YOUR GOAL.
Using the entries below, copy out all lines where "height" is found.

RECORDED INFORMATION.
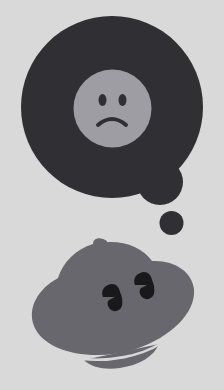
<!DOCTYPE html>
<html lang="en">
<head>
<meta charset="utf-8">
<title>Sad saucer</title>
<style>
:root {
  --backdrop: #d9d9d9;
  --bubble: #303034;
  --face: #9d9da3;
  --saucer: #68676d;
  --eye: #19191b;
}
html, body { margin: 0; background: var(--backdrop); overflow: hidden; }
.scene { display: block; width: 224px; height: 390px; background: var(--backdrop); }
.bubble, .features { fill: var(--bubble); }
.face { fill: var(--face); }
.mouth { fill: none; stroke: var(--bubble); stroke-width: 4; stroke-linecap: round; }
.saucer { fill: var(--saucer); }
.rim { fill: none; stroke: var(--backdrop); stroke-width: 2.6; }
.eyes { fill: var(--eye); }
</style>
</head>
<body>
<svg class="scene" viewBox="0 0 224 390" role="img" aria-label="A flying saucer thinking of a sad face">
  <defs>
    <path id="eye" d="M-4 -13 C2 -16 7 -12 8 -6 C10 -2 11 3 10 8 C8 13 2 15 -2 11 C-5 8 -5 4 -3 2 L3 -1 L-9 -1 C-11 -6 -9 -11 -4 -13 Z"/>
  </defs>
  <g class="bubble">
    <circle cx="112" cy="107" r="91"/>
    <circle cx="160" cy="182" r="23"/>
    <circle cx="171.500" cy="223" r="12"/>
  </g>
  <g class="sad-face">
    <circle class="face" cx="112.500" cy="108.500" r="39"/>
    <g class="features">
      <ellipse cx="102.500" cy="100" rx="4" ry="6"/>
      <ellipse cx="122.500" cy="100" rx="4" ry="6"/>
    </g>
    <path class="mouth" d="M98 125 Q112 113 126 125"/>
  </g>
  <g class="saucer">
    <path d="M84 360 C92 368 106 370 120 368 C140 365 154 356 159 344 Z"/>
    <path d="M58 278 C63 262 76 249 93 244 C93 239 98 237 103 239 C106 240 107 241 107 242 C126 241 143 248 152 261 C175 260 192 272 194 289 C196 313 171 337 136 349 C93 363 44 352 34 326 C27 308 38 289 58 278 Z"/>
  </g>
  <path class="rim" d="M82 359 C110 362 140 356 160 344"/>
  <g class="eyes">
    <use href="#eye" x="112" y="298"/>
    <use href="#eye" x="144" y="286"/>
  </g>
</svg>
</body>
</html>
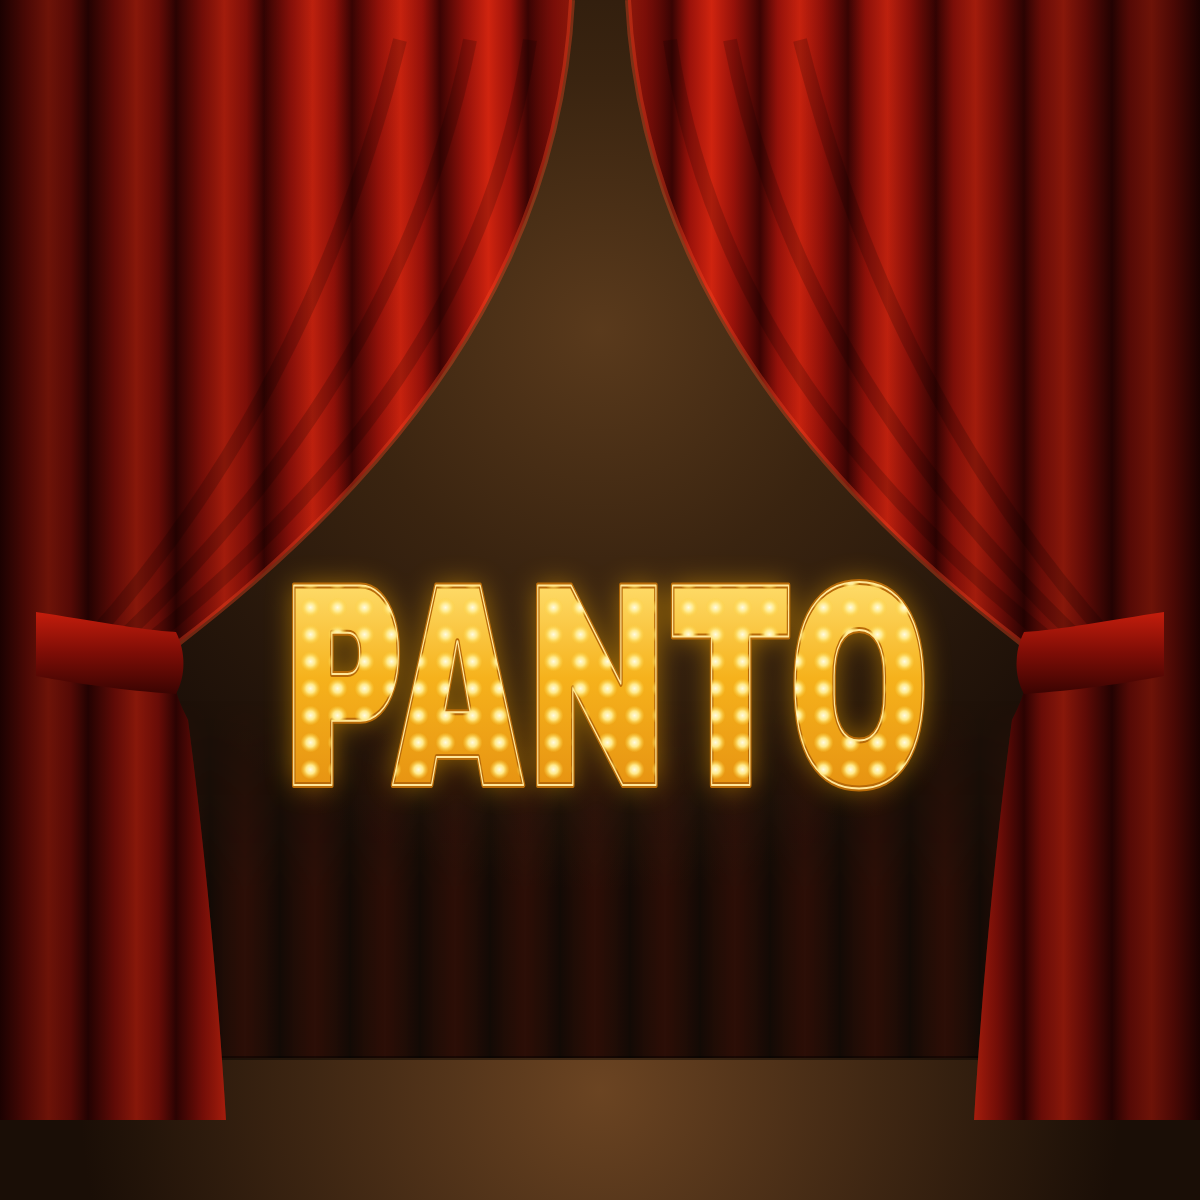
<!DOCTYPE html>
<html lang="en">
<head>
<meta charset="utf-8">
<title>Panto</title>
<link rel="stylesheet" href="https://fonts.googleapis.com/css2?family=Archivo+Black&display=swap">
<style>
  :root {
    --stage-dark: #140a05;
    --backdrop-warm: #5a3a1c;
    --backdrop-deep: #1d1008;
    --velvet-light: #d2240f;
    --velvet-mid: #9a120a;
    --velvet-dark: #3d0403;
    --bulb-core: #fffbe0;
    --bulb-glow: #ffd23a;
    --sign-gold: #f6b21c;
    --sign-rim: #b86a08;
    --floor-light: #6b4422;
    --floor-dark: #1a0e06;
  }
  html, body {
    margin: 0;
    padding: 0;
    width: 1200px;
    height: 1200px;
    overflow: hidden;
    background: var(--stage-dark);
  }
  .stage {
    display: block;
    width: 1200px;
    height: 1200px;
  }
  .marquee-word {
    font-family: "Archivo Black", "Arial Black", sans-serif;
    font-size: 290px;
  }
</style>
</head>
<body>
<svg class="stage" viewBox="0 0 1200 1200" xmlns="http://www.w3.org/2000/svg" role="img" aria-label="Theatre stage with red velvet curtains and a lit marquee sign reading PANTO">
  <defs>
    <radialGradient id="spotlight-glow" cx="600" cy="330" r="560" gradientUnits="userSpaceOnUse">
      <stop offset="0" stop-color="var(--backdrop-warm)"/>
      <stop offset="0.45" stop-color="#3a2410"/>
      <stop offset="1" stop-color="var(--backdrop-deep)"/>
    </radialGradient>

    <linearGradient id="backdrop-folds" x1="0" y1="0" x2="70" y2="0" gradientUnits="userSpaceOnUse" spreadMethod="repeat">
      <stop offset="0" stop-color="#000" stop-opacity="0.35"/>
      <stop offset="0.5" stop-color="#5a0a04" stop-opacity="0.25"/>
      <stop offset="1" stop-color="#000" stop-opacity="0.35"/>
    </linearGradient>
    <linearGradient id="backdrop-fold-fade" x1="0" y1="0" x2="0" y2="1">
      <stop offset="0" stop-color="#fff" stop-opacity="0"/>
      <stop offset="0.5" stop-color="#fff" stop-opacity="1"/>
    </linearGradient>
    <mask id="lower-backdrop-mask">
      <rect x="0" y="700" width="1200" height="380" fill="url(#backdrop-fold-fade)"/>
    </mask>

    <radialGradient id="floor-glow" cx="600" cy="1090" r="520" gradientUnits="userSpaceOnUse">
      <stop offset="0" stop-color="var(--floor-light)"/>
      <stop offset="1" stop-color="var(--floor-dark)"/>
    </radialGradient>

    <linearGradient id="velvet-pleats" x1="0" y1="0" x2="88" y2="0" gradientUnits="userSpaceOnUse" spreadMethod="repeat">
      <stop offset="0" stop-color="var(--velvet-dark)"/>
      <stop offset="0.3" stop-color="var(--velvet-mid)"/>
      <stop offset="0.55" stop-color="var(--velvet-light)"/>
      <stop offset="0.8" stop-color="var(--velvet-mid)"/>
      <stop offset="1" stop-color="var(--velvet-dark)"/>
    </linearGradient>
    <linearGradient id="velvet-shade" x1="0" y1="0" x2="1" y2="0">
      <stop offset="0" stop-color="#000" stop-opacity="0.55"/>
      <stop offset="0.55" stop-color="#000" stop-opacity="0.1"/>
      <stop offset="0.9" stop-color="#000" stop-opacity="0"/>
      <stop offset="1" stop-color="#000" stop-opacity="0.3"/>
    </linearGradient>
    <linearGradient id="tieback-fill" x1="0" y1="0" x2="0" y2="1">
      <stop offset="0" stop-color="#c41d0c"/>
      <stop offset="0.5" stop-color="#7e0d06"/>
      <stop offset="1" stop-color="#3a0402"/>
    </linearGradient>

    <g id="curtain-left">
      <path id="curtain-left-body" d="M0 0 H572 C562 200 470 420 176 645 C168 680 178 700 188 720 C205 850 218 990 226 1120 H0 Z" fill="url(#velvet-pleats)"/>
      <path d="M0 0 H572 C562 200 470 420 176 645 C168 680 178 700 188 720 C205 850 218 990 226 1120 H0 Z" fill="url(#velvet-shade)"/>
      <path d="M572 0 C562 200 470 420 176 645" fill="none" stroke="#ff4a22" stroke-opacity="0.35" stroke-width="6"/>
      <path d="M530 40 C500 240 400 440 150 640 M470 40 C430 240 330 440 120 640 M400 40 C350 240 260 450 90 640" fill="none" stroke="#000" stroke-opacity="0.18" stroke-width="14"/>
      <path d="M36 612 C90 620 140 630 176 632 C186 652 186 676 176 694 C120 690 80 684 36 676 Z" fill="url(#tieback-fill)"/>
    </g>

    <linearGradient id="sign-fill" x1="0" y1="571" x2="0" y2="785" gradientUnits="userSpaceOnUse">
      <stop offset="0" stop-color="#ffe173"/>
      <stop offset="0.5" stop-color="var(--sign-gold)"/>
      <stop offset="1" stop-color="#e79412"/>
    </linearGradient>
    <radialGradient id="bulb">
      <stop offset="0" stop-color="var(--bulb-core)"/>
      <stop offset="0.45" stop-color="#ffe98a"/>
      <stop offset="1" stop-color="var(--bulb-glow)" stop-opacity="0"/>
    </radialGradient>
    <pattern id="bulb-grid" x="0" y="0" width="27" height="27" patternUnits="userSpaceOnUse">
      <circle cx="13.5" cy="13.5" r="10" fill="url(#bulb)"/>
    </pattern>
    <filter id="sign-glow" x="-20%" y="-40%" width="140%" height="180%">
      <feGaussianBlur stdDeviation="14"/>
    </filter>
  </defs>

  <rect class="backdrop" x="0" y="0" width="1200" height="1200" fill="url(#spotlight-glow)"/>
  <rect class="backdrop-folds" x="0" y="700" width="1200" height="360" fill="url(#backdrop-folds)" mask="url(#lower-backdrop-mask)"/>

  <rect class="stage-floor" x="0" y="1058" width="1200" height="142" fill="url(#floor-glow)"/>
  <rect x="0" y="1056" width="1200" height="4" fill="#000" opacity="0.4"/>

  <g class="marquee-sign">
    <text class="marquee-word" x="606" y="785" text-anchor="middle" textLength="650" lengthAdjust="spacingAndGlyphs" fill="#ffb000" opacity="0.55" filter="url(#sign-glow)">PANTO</text>
    <text class="marquee-word" x="606" y="785" text-anchor="middle" textLength="650" lengthAdjust="spacingAndGlyphs" fill="url(#sign-fill)" stroke="var(--sign-rim)" stroke-width="6" stroke-linejoin="round">PANTO</text>
    <text class="marquee-word" x="606" y="785" text-anchor="middle" textLength="650" lengthAdjust="spacingAndGlyphs" fill="none" stroke="#ffe79a" stroke-width="2" stroke-linejoin="round">PANTO</text>
    <text class="marquee-word" x="606" y="785" text-anchor="middle" textLength="650" lengthAdjust="spacingAndGlyphs" fill="url(#bulb-grid)">PANTO</text>
  </g>

  <use href="#curtain-left"/>
  <use href="#curtain-left" transform="translate(1200 0) scale(-1 1)"/>
</svg>
</body>
</html>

EXERCISE SOLUTION.
.scene { display: block; width: 224px; height: 390px; background: var(--backdrop); }
    height: 1200px;
    height: 1200px;
      <rect x="0" y="700" width="1200" height="380" fill="url(#backdrop-fold-fade)"/>
    <pattern id="bulb-grid" x="0" y="0" width="27" height="27" patternUnits="userSpaceOnUse">
    <filter id="sign-glow" x="-20%" y="-40%" width="140%" height="180%">
  <rect class="backdrop" x="0" y="0" width="1200" height="1200" fill="url(#spotlight-glow)"/>
  <rect class="backdrop-folds" x="0" y="700" width="1200" height="360" fill="url(#backdrop-folds)" mask="url(#lower-backdrop-mask)"/>
  <rect class="stage-floor" x="0" y="1058" width="1200" height="142" fill="url(#floor-glow)"/>
  <rect x="0" y="1056" width="1200" height="4" fill="#000" opacity="0.4"/>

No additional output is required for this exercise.